By Keith Miller
A record breaking day for New Zealand, with five medals – two of them history makers – and an overall best ever total of 15 medals (so far). History maker #1.
As we knew already, Blair Tuke & Peter Burling just had to show up to collect their Gold on the water in the 49ers. They managed to do so without any issue, so on to the top of the podium it was. But there was more to come, as Molly Meech and Alex Maloney in the women’s 49er and the power pair of Polly Powrie & Jo Aleh in the 470’s also picked up silver medals. The latter, when you take into consideration two disqualifications, may go down as NZ’s unluckiest silver medal ever.
Lisa Carrington qualified 5th fastest in the K1 500, and by the 250 metre mark in the final it appeared that any dreams of a medal had vanished. However, she turned up the volume as only Carrington can, and put in a mammoth effort over the last 100 metres to win bronze against all the odds. It was a typically gutsy performance, and in the process, she became the first NZ woman to win two medals the same Olympics. History maker #2.
In the Track & Field events, Nick Willis ran another very clever race to make the 1500 metres final at midday on Sunday. He is managing his races extremely well, and appears to have plenty left in the tank. Willis remains a good chance at a medal in the event.
But the big news for NZ came in the Men’s Shot Put. Overnight, Tom Walsh & Jacko Gill qualified for the final 2nd and 4th respectively. It would be the first time NZ had two competitors in an Olympic Field final – history maker #3. Both put the shot very well indeed, and although Gill was impressive on debut, he finished in 9th and only just failed to make the final cut. However, his final throw of 20.50m was only 20cm shy of favoured athletes Tomasz Majewski & David Storl. It was a great effort.

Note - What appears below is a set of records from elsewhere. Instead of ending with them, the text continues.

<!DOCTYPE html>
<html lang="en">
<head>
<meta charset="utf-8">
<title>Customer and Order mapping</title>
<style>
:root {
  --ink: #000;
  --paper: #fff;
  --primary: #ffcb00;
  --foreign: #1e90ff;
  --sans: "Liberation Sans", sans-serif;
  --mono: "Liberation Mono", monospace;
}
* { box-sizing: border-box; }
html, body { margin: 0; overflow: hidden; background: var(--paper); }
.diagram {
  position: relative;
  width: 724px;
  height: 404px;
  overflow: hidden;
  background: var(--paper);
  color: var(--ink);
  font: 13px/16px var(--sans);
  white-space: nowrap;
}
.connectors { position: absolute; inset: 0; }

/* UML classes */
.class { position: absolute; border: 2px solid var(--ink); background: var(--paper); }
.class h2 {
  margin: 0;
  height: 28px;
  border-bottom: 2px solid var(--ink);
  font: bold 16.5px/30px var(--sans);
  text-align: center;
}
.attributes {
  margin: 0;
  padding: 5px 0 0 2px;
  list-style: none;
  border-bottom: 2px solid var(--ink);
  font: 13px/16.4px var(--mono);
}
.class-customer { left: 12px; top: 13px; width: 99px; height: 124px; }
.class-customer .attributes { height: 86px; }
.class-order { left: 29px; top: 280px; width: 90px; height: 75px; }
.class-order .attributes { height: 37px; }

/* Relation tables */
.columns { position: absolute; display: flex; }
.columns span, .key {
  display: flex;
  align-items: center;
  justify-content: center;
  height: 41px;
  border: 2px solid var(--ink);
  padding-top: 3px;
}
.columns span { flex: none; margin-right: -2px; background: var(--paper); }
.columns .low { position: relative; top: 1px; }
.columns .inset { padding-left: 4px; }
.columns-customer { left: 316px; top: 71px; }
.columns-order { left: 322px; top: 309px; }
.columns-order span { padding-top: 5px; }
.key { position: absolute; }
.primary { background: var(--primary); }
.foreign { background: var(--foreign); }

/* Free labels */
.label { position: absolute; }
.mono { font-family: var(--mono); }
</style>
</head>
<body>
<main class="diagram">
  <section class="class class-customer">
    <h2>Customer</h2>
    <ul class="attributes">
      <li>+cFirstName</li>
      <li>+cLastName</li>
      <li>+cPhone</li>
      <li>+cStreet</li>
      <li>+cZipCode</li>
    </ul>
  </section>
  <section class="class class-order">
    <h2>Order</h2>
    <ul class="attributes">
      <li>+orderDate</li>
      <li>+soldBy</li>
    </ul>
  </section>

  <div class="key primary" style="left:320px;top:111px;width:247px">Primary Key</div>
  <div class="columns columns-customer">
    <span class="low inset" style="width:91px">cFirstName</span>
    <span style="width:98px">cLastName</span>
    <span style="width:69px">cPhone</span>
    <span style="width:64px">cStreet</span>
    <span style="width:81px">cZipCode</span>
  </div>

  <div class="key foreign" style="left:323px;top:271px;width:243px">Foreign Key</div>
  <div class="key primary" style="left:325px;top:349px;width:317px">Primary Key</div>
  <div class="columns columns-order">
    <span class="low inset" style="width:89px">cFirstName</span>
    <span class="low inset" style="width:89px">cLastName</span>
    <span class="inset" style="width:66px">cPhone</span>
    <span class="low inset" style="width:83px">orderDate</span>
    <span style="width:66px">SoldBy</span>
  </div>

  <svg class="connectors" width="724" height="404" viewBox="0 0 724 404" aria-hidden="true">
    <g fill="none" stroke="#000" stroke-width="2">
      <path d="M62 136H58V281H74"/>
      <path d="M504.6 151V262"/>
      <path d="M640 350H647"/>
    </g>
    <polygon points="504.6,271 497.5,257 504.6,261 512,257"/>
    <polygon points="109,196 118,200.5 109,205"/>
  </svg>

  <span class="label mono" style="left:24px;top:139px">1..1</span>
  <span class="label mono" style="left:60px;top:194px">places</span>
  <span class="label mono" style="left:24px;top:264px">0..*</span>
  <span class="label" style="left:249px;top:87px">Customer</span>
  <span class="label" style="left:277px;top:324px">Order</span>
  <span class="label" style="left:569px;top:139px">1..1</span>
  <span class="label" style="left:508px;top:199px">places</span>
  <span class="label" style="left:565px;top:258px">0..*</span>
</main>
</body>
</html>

So it was left to big Tom Walsh, and with his fourth throw of 21.36m he had placed himself in bronze medal position. It was a nervous wait, but when Franck Elemba could only manage 20.10m with his final throw, the bronze medal was in the bag. Walsh became the first NZ male to pick up a medal an Olympic Field event – history maker #4.
In other events, Trent Jones did well to avoid some extreme carnage in his BMX quarter finals. He finished 3rd, 2nd and 2nd in his three runs, and moves nicely into the semi-finals. The event lost a number of riders through injury – no bigger name that highly ranked French rider Joris Daudet – as bikes and body parts went flying in all directions.
Argentina also made history by beating Belgium 4-2 in a thrilling Men’s Hockey Gold medal match, with their previous best result being 5th in 1920. Belgium went one better than their bronze in 1948. It was 3-2 late in the game, with the Argentinians slotting in a fourth with just on 25 seconds left on the clock.
The US women’s 4 x 100 metre relay team were the laughing stock as they dropped the baton in their race. As the rest of the world guffawed their way through the event, the announcement came that they would be allowed to re-race (on their own) as they were allegedly interfered with by the Brazil team. Amid farcical scenes, qualify they did. The Dutch team, which included the remarkable Dafne Schippers, managed to hold on to the baton, but were out of the competition after finishing only sixth in a major surprise.
Ashton Eaton, who was the defending Olympic champion, wrote himself into the record books by equalling the Olympic Record in the Decathlon with 8,893 points, and took the Gold medal. He was just 59 points ahead of Frenchman Kevin Mayer who took the silver, with Canadian Damian Warner a further 168 points behind Mayer in bronze medal position.
The Men’s 200 metre final was the big track event of the final night session at Rio. Usain Bolt was looking achieve the 100 metre and 200 metre double for the third consecutive time, and there was a strong possibility that a World Record was under threat.
Pulling away from the field almost from the start, he never looked like anything else than a Gold medal winner. He romped home in a time of 19.78s, well clear of Canadian youngster Andre de Grasse in second place. In an incredible photo finish for the bronze, France’s Christophe Lemaitre and Great Britain’s Adam Gemili both clocked a time of 20.12s – but the judges awarded the bronze to Lemaitre in front of another very poor crowd.
In the process of securing his win, Bolt cemented his place as an Olympic Games – and international sporting – great.
Sure, the timing is largely crap from our point of view, but I guess that’s why the likes of Olympic tragics like me take two weeks leave. So if you don’t have an opportunity to see something live throughout the schedule, I’ll be tweeting up a storm – most likely at some ungodly hour of the night. Keep an eye out: @keith_miller_nz